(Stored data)
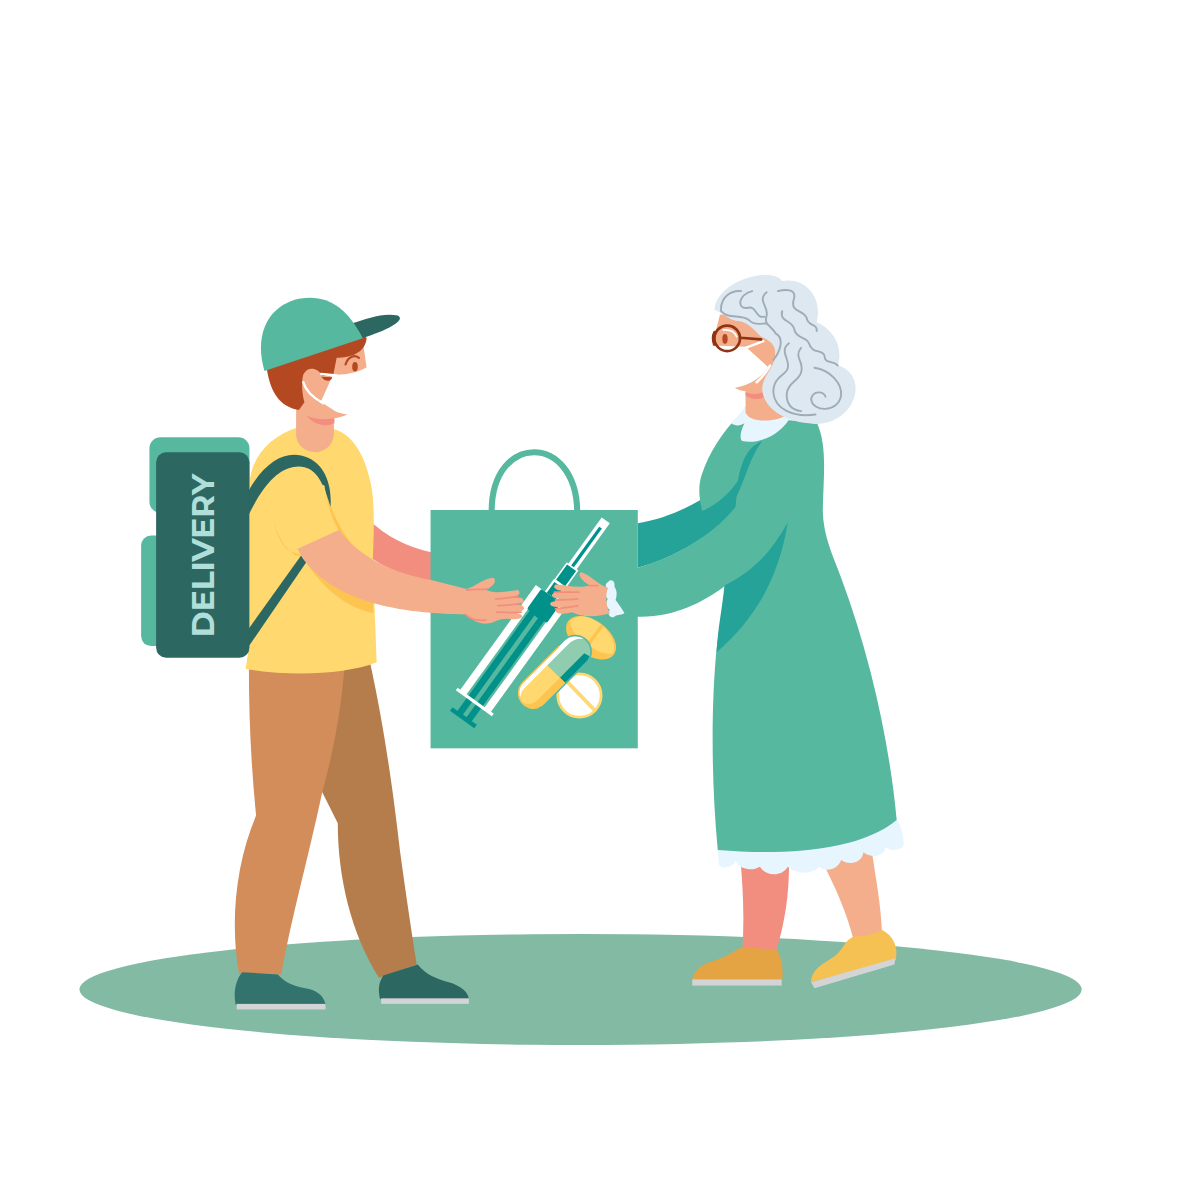
<!DOCTYPE html>
<html lang="en">
<head>
<meta charset="utf-8">
<title>Medicine delivery</title>
<link rel="stylesheet" href="https://fonts.googleapis.com/css2?family=Montserrat:wght@700&display=swap">
<style>
:root{
  --paper:#fff; --green:#57b8a0; --pine:#2d6762; --pine-light:#32736d; --teal:#26a399; --deep-teal:#00918a;
  --ground:#82baa4; --mint:#8fccb0; --label:#b0dfda;
  --yellow:#ffd870; --amber:#fdc54f; --skin:#f4ae8c; --blush:#f28e80;
  --trouser:#d28d5a; --trouser-back:#b47d4b; --hair:#b34821; --frame:#8f3413;
  --frill:#e7f5fe; --silver:#dee8f0; --wave:#9eabb8; --sole:#d2d4d6;
  --slipper:#f4c152; --slipper-back:#e5a444;
}
html,body{margin:0;width:1200px;height:1200px;overflow:hidden;background:var(--paper)}
svg{display:block}
.green{fill:var(--green)} .pine{fill:var(--pine)} .teal{fill:var(--teal)} .deep{fill:var(--deep-teal)}
.yellow{fill:var(--yellow)} .amber{fill:var(--amber)} .skin{fill:var(--skin)} .blush{fill:var(--blush)}
.white{fill:var(--paper)} .hair{fill:var(--hair)} .frill{fill:var(--frill)} .silver{fill:var(--silver)} .sole{fill:var(--sole)}
.line{fill:none;stroke-linecap:round;stroke-linejoin:round}
.crease{stroke:var(--blush);stroke-width:1.6}
.strap{stroke:var(--paper);stroke-width:2.2}
.curl{stroke:var(--wave);stroke-width:1.7}
.spectacles{stroke:var(--frame);stroke-width:2.4}
.pack-label{font:700 28.5px Montserrat,sans-serif;fill:var(--label)}
</style>
</head>
<body>
<svg width="1200" height="1200" viewBox="0 0 1080 1080" role="img" aria-label="A masked courier hands a bag of medicine to an elderly woman">
  <defs>
    <clipPath id="capsule-shape"><rect x="-13.5" y="-40" width="27" height="80" rx="13.5"/></clipPath>
  </defs>

  <ellipse id="ground" cx="522.5" cy="890.5" rx="451" ry="50" fill="var(--ground)"/>

  <g id="courier-legs">
    <path fill="var(--trouser-back)" d="M306 600L333 596C347 660 355 722 360 766C365 803 370 836 375 868L341 880C316 840 304 790 304 741L288 709Z"/>
    <path fill="var(--trouser)" d="M224 600H310C307 640 300 677 290 713C278 770 263 822 253 877L215 876C207 830 212 778 230.500 734C226 690 224 645 224 600Z"/>
    <path fill="var(--pine-light)" d="M218 875L250 877C257 885 266 888 278 890C287 892 292 898 293 904H212C210 893 212 882 218 875Z"/>
    <rect class="sole" x="213" y="903.500" width="80" height="5"/>
    <path class="pine" d="M345 878L376 868C383 877 393 881 404 884C414 887 421 892 422 899H342C340 890 341 884 345 878Z"/>
    <rect class="sole" x="343" y="898.500" width="79" height="5"/>
  </g>

  <g id="customer-legs">
    <path class="blush" d="M666 770H710C711 808 705 835 698 858H668C670 830 669 800 666 770Z"/>
    <path class="skin" d="M738 772L784 762C789 795 793 815 794 842L768 845C762 822 753 800 738 772Z"/>
    <path fill="var(--slipper-back)" d="M623 882C624 874 631 868 642 865C655 861 660 856 667 853Q683 853 699 855C704 862 705 873 704 882Z"/>
    <rect class="sole" x="623" y="881.500" width="80.500" height="5.500"/>
    <path fill="var(--slipper)" d="M730 884C730 872 742 867 752 860C760 852 761 846 768 843Q782 843 794 837C804 842 809 853 806 864Z"/>
    <path class="sole" d="M730 884L806 862.500L805 868L733 889.500Z"/>
  </g>

  <path id="customer-back-sleeve" class="teal" d="M574 471C597 467 615 459 634 448L668 420L662 460C640 482 606 503 574 511Z"/>
  <path id="courier-back-arm" class="blush" d="M331 467C348 483 366 492 388 497V524C362 517 345 511 331 500Z"/>

  <g id="medicine-bag">
    <path class="line" stroke="var(--green)" stroke-width="5.500" d="M442.500 461C442 389 519 389 519.500 461"/>
    <rect class="green" x="387.500" y="459" width="186.500" height="214.500"/>

    <g id="syringe" transform="translate(544 470) rotate(35.800)">
      <rect class="white" x="-4.500" y="-2" width="9" height="52"/>
      <rect class="deep" x="-1.500" y="6" width="3" height="46"/>
      <rect class="white" x="-6.500" y="49" width="13" height="20"/>
      <rect class="deep" x="-5" y="50.500" width="10" height="17"/>
      <rect class="white" x="-7" y="68" width="14" height="17"/>
      <rect class="deep" x="-5" y="70" width="10" height="14"/>
      <rect class="white" x="-17" y="82" width="34" height="117"/>
      <rect class="green" x="-10" y="82" width="20" height="119"/>
      <rect class="deep" x="-11" y="82" width="22" height="22" rx="1.500"/>
      <rect class="deep" x="-8" y="103" width="16" height="113"/>
      <rect class="green" x="-2" y="105" width="4" height="110"/>
      <rect class="white" x="-20" y="198" width="40" height="3"/>
      <rect class="deep" x="-13.500" y="215" width="27" height="4"/>
    </g>

    <g id="pills">
      <g transform="translate(532 574) rotate(36)">
        <ellipse cx="0" cy="0" rx="25.500" ry="15.500" class="amber"/>
        <path class="yellow" d="M-24 -1C-21 -14 -10 -15 0 -15V7C-10 8 -19 5 -24 -1ZM3 -14.500C15 -13 23 -7 24 0C19 5 11 7 3 7Z"/>
      </g>
      <circle cx="521.500" cy="626" r="19.500" fill="var(--paper)" stroke="var(--yellow)" stroke-width="2.500"/>
      <path class="line" stroke="var(--yellow)" stroke-width="3.500" d="M509 612L535 639"/>
      <g transform="translate(499 605) rotate(45)">
        <rect x="-15" y="-41.500" width="30" height="83" rx="15" class="green"/>
        <g clip-path="url(#capsule-shape)">
          <rect x="-14" y="-41" width="28" height="41" fill="var(--mint)"/>
          <path class="deep" d="M7 -31Q18 -35 20 -26V0H7Z"/>
          <rect x="-14" y="0" width="28" height="41" class="yellow"/>
          <path class="amber" d="M7 0H20V41H-4Q7 38 7 27Z"/>
          <path class="white" d="M-14 -41H0Q-9 -37 -9 -26V0H-14ZM-14 0H-9V29Q-9 34 -6 37L-14 41Z"/>
        </g>
        <rect x="-13.500" y="-40" width="27" height="80" rx="13.500" fill="none" stroke="var(--amber)" stroke-width="1.400" stroke-dasharray="82 100" stroke-dashoffset="-80"/>
      </g>
    </g>
  </g>

  <g id="courier">
    <g id="backpack">
      <rect class="green" x="134.500" y="393.500" width="90" height="68" rx="10"/>
      <rect class="green" x="127" y="482" width="60" height="99.500" rx="9"/>
    </g>
    <path id="shirt" class="yellow" d="M267 385C243 393 226 411 224.500 436V580L221 602C260 609 312 607 339 596L335.500 505C337 470 337 448 333 432C328 409 317 390 300 386Z"/>
    <path class="amber" d="M246 468C249 482 258 494 266 500L272 500C290 531 313 547 336 552L335 505C320 498 309 488 303 474C297 464 294 455 293 438L297 454C305 475 318 497 336 507L330 522L270 499L260 496C252 489 248 478 246 468Z"/>
    <path class="pine" d="M223 443C237 417 255 406 271 410C290 414 299 433 297.500 456C290 431 283 419 267 420C249 421 235 440 223 465Z"/>
    <path class="pine" d="M223 567L271 500L277 504L223 583Z"/>
    <path class="yellow" d="M246 466Q250 485 261 497L304 477C298 465 294 450 292 437L262 428Z"/>
    <rect class="pine" x="140.500" y="407" width="84" height="185" rx="9"/>
    <text class="pack-label" transform="translate(192.500 573.500) rotate(-90)" textLength="147" lengthAdjust="spacingAndGlyphs">DELIVERY</text>

    <g id="courier-front-arm">
      <path class="skin" d="M261 497L305 477C324 502 354 516 388 522L420 530C428 528 436 520 444 520C448 523 443 528 437 531C448 535 456 532 466 531C470 534 466 537 459 538L469 538C474 541 471 544 463 544L470 545C474 548 470 551 463 551L469 553C472 556 467 558 459 557C449 556 446 560 440 561C431 562 425 558 419 553C370 552 304 546 272 502L268 494Z"/>
      <path class="line crease" d="M420 531C427 530 434 531 439 530M446 539C454 539 461 537 466 537M448 545C456 545 464 544 469 543M447 551C455 551 464 552 469 551M419 553C424 558 430 559 437 558"/>
    </g>

    <g id="courier-head">
      <path class="skin" d="M266.500 362H300.500V392C299 402 291 407 284 407C275 407 267 401 266.500 392Z"/>
      <path class="blush" d="M276 374C284 378 293 378 301 376V381C292 385 282 382 276 374Z"/>
      <path class="skin" d="M271 335L326 304L330 331L324 336L299 339L290 361C296 369 304 372 313 373C302 378 285 378 276 373L270 360Z"/>
      <path class="white" d="M289 335.500C303 339 319 337 330 330.500C333 345 326 372 313 373C304 372 295 367 289 361L299 339Z"/>
      <path class="hair" d="M240 331C243 352 251 366 269 369L274 362C272 355 271 344 273 337C277 329 286 331 290 338L300 337L303 322C315 322 329 318 330 304L322 300Z"/>
      <path class="hair" d="M289 339L299 339.500Q298 344 292 342Z"/>
      <path class="line strap" d="M273 344C275 352 282 358 291 363M289 336.500L303 338"/>
      <ellipse class="hair" cx="319.500" cy="330" rx="2.500" ry="4.300"/>
      <path class="line" stroke="var(--hair)" stroke-width="2" d="M311 328C313 321 319 319 323 322"/>
      <path class="white" d="M300 338C312 339 322 336 330 331L327 343L301 343Z"/>
      <path class="pine" d="M317 291C330 287 345 281 358 284C366 288 348 298 325 304.500Z"/>
      <path class="green" d="M238 334C226 292 250 268 279 268C299 268 314 280 326.500 304.500Z"/>
    </g>
  </g>

  <g id="customer">
    <path id="hem-frill" class="frill" d="M646 762L806 735C812 745 814 756 813 762C807 766 801 766 797 762C796 771 785 773 777 767C776 777 764 779 757 774C754 783 743 785 737 780C730 788 715 786 709 780C704 789 689 789 684 780C677 784 666 783 662 775C659 781 650 783 647 778Z"/>
    <path id="dress" class="green" d="M664 375L735 380C745 402 741 428 740.500 460C741 482 749 499 757 520C784 592 801 672 807 738C774 766 704 770 646 765C640 703 640 633 645 583L653 527C632 543 605 556 574 555H560L553 519L574 511C606 502 642 482 662 456L664 435C655 447 645 455 632 460C629 448 628 437 632 426C638 408 650 389 664 375Z"/>
    <path class="teal" d="M686 397C671 403 667 418 664 433C655 446 644 455 632 460L629 467L640 474C670 453 668 421 686 397Z"/>
    <path class="teal" d="M709 470C692 501 674 516 652 527C650 548 646 565 645 587C680 557 701 520 709 470Z"/>

    <g id="customer-hand">
      <path class="frill" d="M547 524C550 520 554 523 553 528C556 532 555 537 554 540C557 544 560 548 562 552C558 554 555 553 553 555C549 557 546 552 549 549C545 546 545 542 547 539C543 535 545 531 547 530C544 528 545 525 547 524Z"/>
      <path class="skin" d="M547 529C539 527 531 517 523 515C519 517 524 523 531 527C519 530 508 526 500 526C496 529 502 532 508 532L498 534C494 537 500 539 506 539L496 542C493 545 499 547 506 546L500 549C499 553 508 553 515 551C523 555 535 556 549 552C545 545 545 536 547 529Z"/>
      <path class="line crease" d="M521 533C513 533 505 533 499 533M520 539C512 540 505 540 500 540M520 545C512 547 505 547 500 548M531 527L538 527"/>
    </g>

    <g id="customer-head">
      <path class="frill" d="M670 366C668 371 661 377 658 381C662 384 667 383 670 381C667 387 665 394 668 397C684 400 704 391 712 374L700 366Z"/>
      <path class="skin" d="M671 346H700L708 374C697 380 674 381 671 371Z"/>
      <path class="blush" d="M671 353Q679 356 687 353V358Q678 361 671 356Z"/>
      <path class="skin" d="M648 283L698 285V345L688 352C680 354 668 353 661 349C673 345 683 340 691 330L671 312L641 311Z"/>
      <path class="white" d="M643 312C655 315 664 313 672 313L691 331C684 341 674 347 661 349C650 347 643 330 643 312Z"/>
      <path class="line strap" d="M671 313L687 307M681 344Q688 338 693 329"/>
      <path class="silver" d="M643 279C644 261 669 247 691 247.500C698 248 702 250 704 253C723 249 741 266 735 290C751 297 759 313 754 329C766 332 772 343 769.500 355C765 374 746 384 728 381C704 379 686 366 686 349C687 339 694 333 697 324C700 313 695 307 685 303C679 298 675 291 665 289C657 289 650 281 643 279Z"/>
      <g class="line curl">
        <path d="M649 280C648 266 660 261 667 262M649 280C656 288 666 282 674 288C680 295 690 289 691 292"/>
        <path d="M677 262C664 265 663 279 673 277C681 275 680 287 688 285"/>
        <path d="M690 263C681 270 692 276 690 284C687 292 694 293 698 300C707 305 701 318 696 324"/>
        <path d="M700 262C713 259 717 263 714 271C712 281 723 279 726 286C727 294 736 291 735 298"/>
        <path d="M704 280C701 290 714 288 715 297C717 305 726 303 728 309C731 319 740 314 742 320C742 328 750 324 754 329"/>
        <path d="M710 309C701 316 711 323 709 331C708 338 696 338 696 353C697 368 714 376 734 373"/>
        <path d="M721 313C714 322 724 325 721 335C719 343 709 344 708 355C708 364 713 369 721 370"/>
        <path d="M733 331C747 333 758 345 757 356C754 372 731 371 730 359C732 351 741 352 743 357"/>
      </g>
      <ellipse cx="652.500" cy="305" rx="2.400" ry="4.300" class="hair"/>
      <path class="line" stroke="var(--paper)" stroke-width="1.600" d="M651 297Q660 296 663 303"/>
      <g class="line spectacles">
        <circle cx="654.500" cy="304.500" r="11.500"/>
        <path d="M666 304L685 305.500M643 299Q640.500 304 643 310"/>
      </g>
    </g>
  </g>
</svg>
</body>
</html>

*Work instructions*.
Among the lines of the data, identify those with the word "slipper". Copy each of them.

*Answer area*.
  --slipper:#f4c152; --slipper-back:#e5a444;
    <path fill="var(--slipper-back)" d="M623 882C624 874 631 868 642 865C655 861 660 856 667 853Q683 853 699 855C704 862 705 873 704 882Z"/>
    <path fill="var(--slipper)" d="M730 884C730 872 742 867 752 860C760 852 761 846 768 843Q782 843 794 837C804 842 809 853 806 864Z"/>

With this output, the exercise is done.